The supporting cast is also stacked
Fans will see several familiar faces and names rounding out the cast. Of note: Scoot McNairy (Argo) as a father named Tom, who "suffers a terrible loss that ties his fate to that of two state police detectives over 10 years" -- probably Ali and Dorff; Mamie Gummer (Ricki and the Flash) as Lucy Purcell, "a young mother of two at the center of a tragic crime"; and Ray Fisher (Justice League) as Freddy Burns, Ali's onscreen son. Michael Greyeyes, Jon Tenney, Rhys Wakefield, Sarah Gadon, Emily Nelson, Brandon Flynn, and Michael Graziadei are also set with recurring roles.
What about Matthew McConaughey?
True, there was talk a while back about the Season 1 star being up for reprising his old character. ("Yeah, I would," he said on The Rich Eisen Show when asked if he would go back. "I miss Rust Cohle, man. I miss watching him on Sunday nights.") So, it's not an impossibility, but, given the new setting and time period, it should be considered highly unlikely -- at least for this run. Harrelson, for his part, is good. The man behind Marty told Yahoo! that he doesn't "see doing that. Because, you know, it went really well the first time, and come back around to it and what else are you gonna hear but, Not as good, just wasn't as good."
What about Jason Bateman?
No. Wrong Ozarks show.
Nic Pizzolatto wrote most of Season 3
Pizzolatto, the series creator and showrunner, wrote all the episodes for Season 3, save one: Episode 4, which he co-wrote with his hero, Deadwood mastermind David Milch. Executive producers include Pizzolatto, Daniel Sackheim, Jeremy Saulnier, Scott Stephens, Harrelson, McConaughey, Season 1 director Cary Joji Fukunaga, Steve Golin, Bard Dorros, and Richard Brown. HBO seems to be happy with the scripts so far, with HBO programming president Casey Bloys calling them "terrific" and "truly remarkable."
Pizzolatto's directing for the first time

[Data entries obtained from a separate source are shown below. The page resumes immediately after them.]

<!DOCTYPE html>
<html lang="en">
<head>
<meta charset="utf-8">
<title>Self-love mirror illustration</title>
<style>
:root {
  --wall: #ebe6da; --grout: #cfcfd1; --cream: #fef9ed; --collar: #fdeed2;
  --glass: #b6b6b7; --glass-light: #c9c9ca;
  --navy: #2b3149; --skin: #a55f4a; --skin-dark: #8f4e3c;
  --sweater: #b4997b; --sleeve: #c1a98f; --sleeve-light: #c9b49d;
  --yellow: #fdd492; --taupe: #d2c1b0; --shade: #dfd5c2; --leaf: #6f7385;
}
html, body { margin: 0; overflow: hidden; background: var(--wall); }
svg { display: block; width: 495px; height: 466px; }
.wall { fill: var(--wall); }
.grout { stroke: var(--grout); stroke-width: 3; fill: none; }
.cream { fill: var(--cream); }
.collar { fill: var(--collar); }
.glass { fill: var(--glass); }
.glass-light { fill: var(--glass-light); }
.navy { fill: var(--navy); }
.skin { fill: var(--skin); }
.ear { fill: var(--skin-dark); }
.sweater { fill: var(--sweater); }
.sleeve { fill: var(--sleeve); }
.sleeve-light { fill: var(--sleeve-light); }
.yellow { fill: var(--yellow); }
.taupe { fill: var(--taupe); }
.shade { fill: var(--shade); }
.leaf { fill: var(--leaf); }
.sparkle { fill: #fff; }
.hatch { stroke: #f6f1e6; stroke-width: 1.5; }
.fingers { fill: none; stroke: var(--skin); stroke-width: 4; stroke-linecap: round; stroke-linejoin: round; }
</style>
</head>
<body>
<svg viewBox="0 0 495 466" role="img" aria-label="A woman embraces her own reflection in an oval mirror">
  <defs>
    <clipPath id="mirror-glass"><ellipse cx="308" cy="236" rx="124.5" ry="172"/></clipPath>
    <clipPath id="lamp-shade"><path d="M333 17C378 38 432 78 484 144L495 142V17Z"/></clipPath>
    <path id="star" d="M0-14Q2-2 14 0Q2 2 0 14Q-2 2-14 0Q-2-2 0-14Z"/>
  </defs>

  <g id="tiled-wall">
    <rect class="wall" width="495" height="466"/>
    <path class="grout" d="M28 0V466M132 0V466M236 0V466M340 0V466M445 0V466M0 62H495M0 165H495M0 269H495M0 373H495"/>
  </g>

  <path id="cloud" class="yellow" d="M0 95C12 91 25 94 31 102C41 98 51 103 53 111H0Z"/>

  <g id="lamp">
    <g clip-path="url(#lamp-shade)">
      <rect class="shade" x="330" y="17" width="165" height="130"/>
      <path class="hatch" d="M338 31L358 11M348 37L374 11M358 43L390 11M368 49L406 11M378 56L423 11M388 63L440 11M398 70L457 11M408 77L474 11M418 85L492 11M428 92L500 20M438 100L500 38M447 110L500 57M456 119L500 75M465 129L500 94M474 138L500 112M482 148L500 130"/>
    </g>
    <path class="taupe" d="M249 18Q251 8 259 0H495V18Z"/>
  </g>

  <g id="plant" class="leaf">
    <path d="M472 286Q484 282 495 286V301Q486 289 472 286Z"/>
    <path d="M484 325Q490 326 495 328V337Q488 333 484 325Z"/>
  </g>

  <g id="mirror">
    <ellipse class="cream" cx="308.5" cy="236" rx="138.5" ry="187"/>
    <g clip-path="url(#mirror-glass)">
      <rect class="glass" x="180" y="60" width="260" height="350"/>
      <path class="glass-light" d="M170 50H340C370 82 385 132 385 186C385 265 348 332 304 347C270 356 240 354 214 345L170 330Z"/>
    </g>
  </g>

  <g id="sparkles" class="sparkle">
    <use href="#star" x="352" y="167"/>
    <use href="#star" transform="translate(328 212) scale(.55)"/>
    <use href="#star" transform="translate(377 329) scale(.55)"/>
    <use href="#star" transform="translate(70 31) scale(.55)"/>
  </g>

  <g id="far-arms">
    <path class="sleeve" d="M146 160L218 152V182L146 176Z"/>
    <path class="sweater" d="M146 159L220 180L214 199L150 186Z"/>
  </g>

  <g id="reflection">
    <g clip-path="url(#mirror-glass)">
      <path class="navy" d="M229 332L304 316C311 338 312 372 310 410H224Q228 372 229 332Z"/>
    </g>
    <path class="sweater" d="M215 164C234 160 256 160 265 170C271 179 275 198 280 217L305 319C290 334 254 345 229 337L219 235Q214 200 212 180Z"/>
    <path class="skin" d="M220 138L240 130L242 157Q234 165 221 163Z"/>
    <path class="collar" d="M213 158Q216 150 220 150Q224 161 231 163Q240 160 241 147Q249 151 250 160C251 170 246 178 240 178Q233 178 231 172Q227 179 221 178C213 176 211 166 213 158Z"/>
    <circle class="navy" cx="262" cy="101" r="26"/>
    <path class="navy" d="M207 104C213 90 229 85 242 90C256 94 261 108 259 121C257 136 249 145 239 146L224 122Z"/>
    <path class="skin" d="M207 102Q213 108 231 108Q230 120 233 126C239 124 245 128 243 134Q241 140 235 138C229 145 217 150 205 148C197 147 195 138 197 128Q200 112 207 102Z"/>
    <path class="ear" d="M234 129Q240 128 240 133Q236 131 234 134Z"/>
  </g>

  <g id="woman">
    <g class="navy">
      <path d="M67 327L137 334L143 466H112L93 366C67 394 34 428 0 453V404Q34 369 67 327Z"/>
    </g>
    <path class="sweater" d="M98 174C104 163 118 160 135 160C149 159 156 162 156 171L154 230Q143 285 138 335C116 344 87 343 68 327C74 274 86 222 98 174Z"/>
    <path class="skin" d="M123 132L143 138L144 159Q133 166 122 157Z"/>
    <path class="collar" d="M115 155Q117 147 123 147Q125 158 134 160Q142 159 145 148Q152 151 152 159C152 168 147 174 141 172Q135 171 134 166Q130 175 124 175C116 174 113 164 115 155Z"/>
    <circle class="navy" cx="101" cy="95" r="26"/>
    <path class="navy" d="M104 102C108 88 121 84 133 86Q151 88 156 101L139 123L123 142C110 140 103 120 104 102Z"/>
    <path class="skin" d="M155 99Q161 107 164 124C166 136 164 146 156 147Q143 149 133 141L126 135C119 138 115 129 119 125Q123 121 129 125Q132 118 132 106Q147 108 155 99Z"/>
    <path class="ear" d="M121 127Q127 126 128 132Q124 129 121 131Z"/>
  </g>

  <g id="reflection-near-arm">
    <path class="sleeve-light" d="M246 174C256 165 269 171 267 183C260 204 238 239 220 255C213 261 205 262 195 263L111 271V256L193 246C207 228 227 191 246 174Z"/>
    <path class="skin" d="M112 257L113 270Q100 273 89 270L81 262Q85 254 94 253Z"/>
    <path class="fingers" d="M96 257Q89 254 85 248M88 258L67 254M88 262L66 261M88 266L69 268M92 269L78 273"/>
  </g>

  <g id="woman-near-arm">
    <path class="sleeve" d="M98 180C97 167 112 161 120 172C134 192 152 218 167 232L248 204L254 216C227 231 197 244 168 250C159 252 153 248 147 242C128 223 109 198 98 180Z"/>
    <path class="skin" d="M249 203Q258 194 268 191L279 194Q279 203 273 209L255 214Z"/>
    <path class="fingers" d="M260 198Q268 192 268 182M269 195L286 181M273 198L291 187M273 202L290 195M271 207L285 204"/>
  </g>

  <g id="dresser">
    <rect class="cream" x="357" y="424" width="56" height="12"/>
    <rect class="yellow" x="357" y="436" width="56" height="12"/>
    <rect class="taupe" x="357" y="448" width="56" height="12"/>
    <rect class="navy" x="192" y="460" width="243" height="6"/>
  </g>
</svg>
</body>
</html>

The initial plan was for Pizzolatto to direct alongside indie favorite Jeremy Saulnier (Green Room, Blue Ruin); however, the latter exited production early. Sources toldVariety the reason was a "difference of opinion on the episodes," but HBO made the split look more amicable. "Saulnier has completed the first two episodes of True Detective Season 3 and will be departing the production due to scheduling issues," the network said in a statement. "Daniel Sackheim has come on board as a director and executive producer for the series."

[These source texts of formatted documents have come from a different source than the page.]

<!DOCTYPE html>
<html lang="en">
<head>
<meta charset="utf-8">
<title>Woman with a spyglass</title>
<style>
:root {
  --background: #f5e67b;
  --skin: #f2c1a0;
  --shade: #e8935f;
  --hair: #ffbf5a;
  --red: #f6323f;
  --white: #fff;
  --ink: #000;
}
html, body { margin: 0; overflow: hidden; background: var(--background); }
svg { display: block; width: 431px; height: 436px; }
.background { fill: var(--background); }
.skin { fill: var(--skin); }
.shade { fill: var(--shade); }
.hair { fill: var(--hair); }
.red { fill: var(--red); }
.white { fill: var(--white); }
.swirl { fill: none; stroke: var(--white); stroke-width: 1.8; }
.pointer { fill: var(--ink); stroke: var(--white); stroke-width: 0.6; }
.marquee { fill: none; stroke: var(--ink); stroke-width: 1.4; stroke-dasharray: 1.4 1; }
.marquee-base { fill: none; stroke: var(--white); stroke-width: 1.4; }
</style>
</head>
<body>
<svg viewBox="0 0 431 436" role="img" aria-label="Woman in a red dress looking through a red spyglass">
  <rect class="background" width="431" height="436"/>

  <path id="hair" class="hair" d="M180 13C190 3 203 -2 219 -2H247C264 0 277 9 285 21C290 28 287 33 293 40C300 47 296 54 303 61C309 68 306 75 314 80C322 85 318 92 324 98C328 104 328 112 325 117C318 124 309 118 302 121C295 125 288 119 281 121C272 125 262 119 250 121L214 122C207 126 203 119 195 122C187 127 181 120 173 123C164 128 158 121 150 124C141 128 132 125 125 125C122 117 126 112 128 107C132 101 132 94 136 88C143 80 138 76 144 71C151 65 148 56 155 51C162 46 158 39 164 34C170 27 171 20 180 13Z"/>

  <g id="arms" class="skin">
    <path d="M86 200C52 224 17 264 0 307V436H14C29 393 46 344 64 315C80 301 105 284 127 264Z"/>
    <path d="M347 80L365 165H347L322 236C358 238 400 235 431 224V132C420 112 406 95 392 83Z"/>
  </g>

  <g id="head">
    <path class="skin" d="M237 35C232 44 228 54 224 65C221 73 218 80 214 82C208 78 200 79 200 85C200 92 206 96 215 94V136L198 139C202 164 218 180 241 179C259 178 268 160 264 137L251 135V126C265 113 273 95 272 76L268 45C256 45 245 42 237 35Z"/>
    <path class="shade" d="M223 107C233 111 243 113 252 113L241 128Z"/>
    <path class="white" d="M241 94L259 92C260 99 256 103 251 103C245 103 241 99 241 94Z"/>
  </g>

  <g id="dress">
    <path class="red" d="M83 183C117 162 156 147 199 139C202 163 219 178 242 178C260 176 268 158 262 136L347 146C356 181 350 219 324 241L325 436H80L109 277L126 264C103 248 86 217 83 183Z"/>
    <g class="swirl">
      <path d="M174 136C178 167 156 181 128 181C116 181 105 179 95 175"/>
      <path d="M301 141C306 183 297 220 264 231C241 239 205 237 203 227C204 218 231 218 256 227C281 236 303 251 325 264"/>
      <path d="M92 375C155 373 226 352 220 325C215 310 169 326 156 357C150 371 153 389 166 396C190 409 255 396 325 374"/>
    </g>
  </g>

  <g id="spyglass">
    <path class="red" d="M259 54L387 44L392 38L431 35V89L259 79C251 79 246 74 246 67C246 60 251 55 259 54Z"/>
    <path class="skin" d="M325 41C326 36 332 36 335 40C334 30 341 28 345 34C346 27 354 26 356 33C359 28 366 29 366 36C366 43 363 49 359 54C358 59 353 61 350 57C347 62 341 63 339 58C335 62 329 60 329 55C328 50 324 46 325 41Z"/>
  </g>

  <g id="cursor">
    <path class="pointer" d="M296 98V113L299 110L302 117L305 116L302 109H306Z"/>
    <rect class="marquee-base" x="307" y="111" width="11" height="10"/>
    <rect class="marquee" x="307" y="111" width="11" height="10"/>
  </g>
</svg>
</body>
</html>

The shuffle was initially seen as a cause for concern because many critics believed the rotating-director approach gave Season 2 its inconsistent feel. But in Sackheim, True Detective has found an Emmy-winning, veteran TV helmer whose credits include at least one other show shot in the Ozarks. (Yes, that one.) Sackheim will split directing duties with Pizzolatto, who will make his directorial debut, for the rest of the season, as everyone on the sidelines hopes they find common ground and a uniform voice.
How will Season 3 be different from Season 2?
Judging by the breadcrumbs above, Season 3 is angling itself as a sort of spiritual return to form. Gone is the big-city setting of Season 2; back is the more rural feel of Season 1 -- even plot-wise, the logline essentially reads like a slightly modified version of the show's debut. More importantly, though, it seems HBO is giving Pizzolatto time, a privilege that was more an obstacle the second go around. "When we tell somebody to hit an air date as opposed to allowing the writing to find its own natural resting place, when it's ready, when it's baked," HBO's president, Michael Lombardo, said in 2016, "we've failed."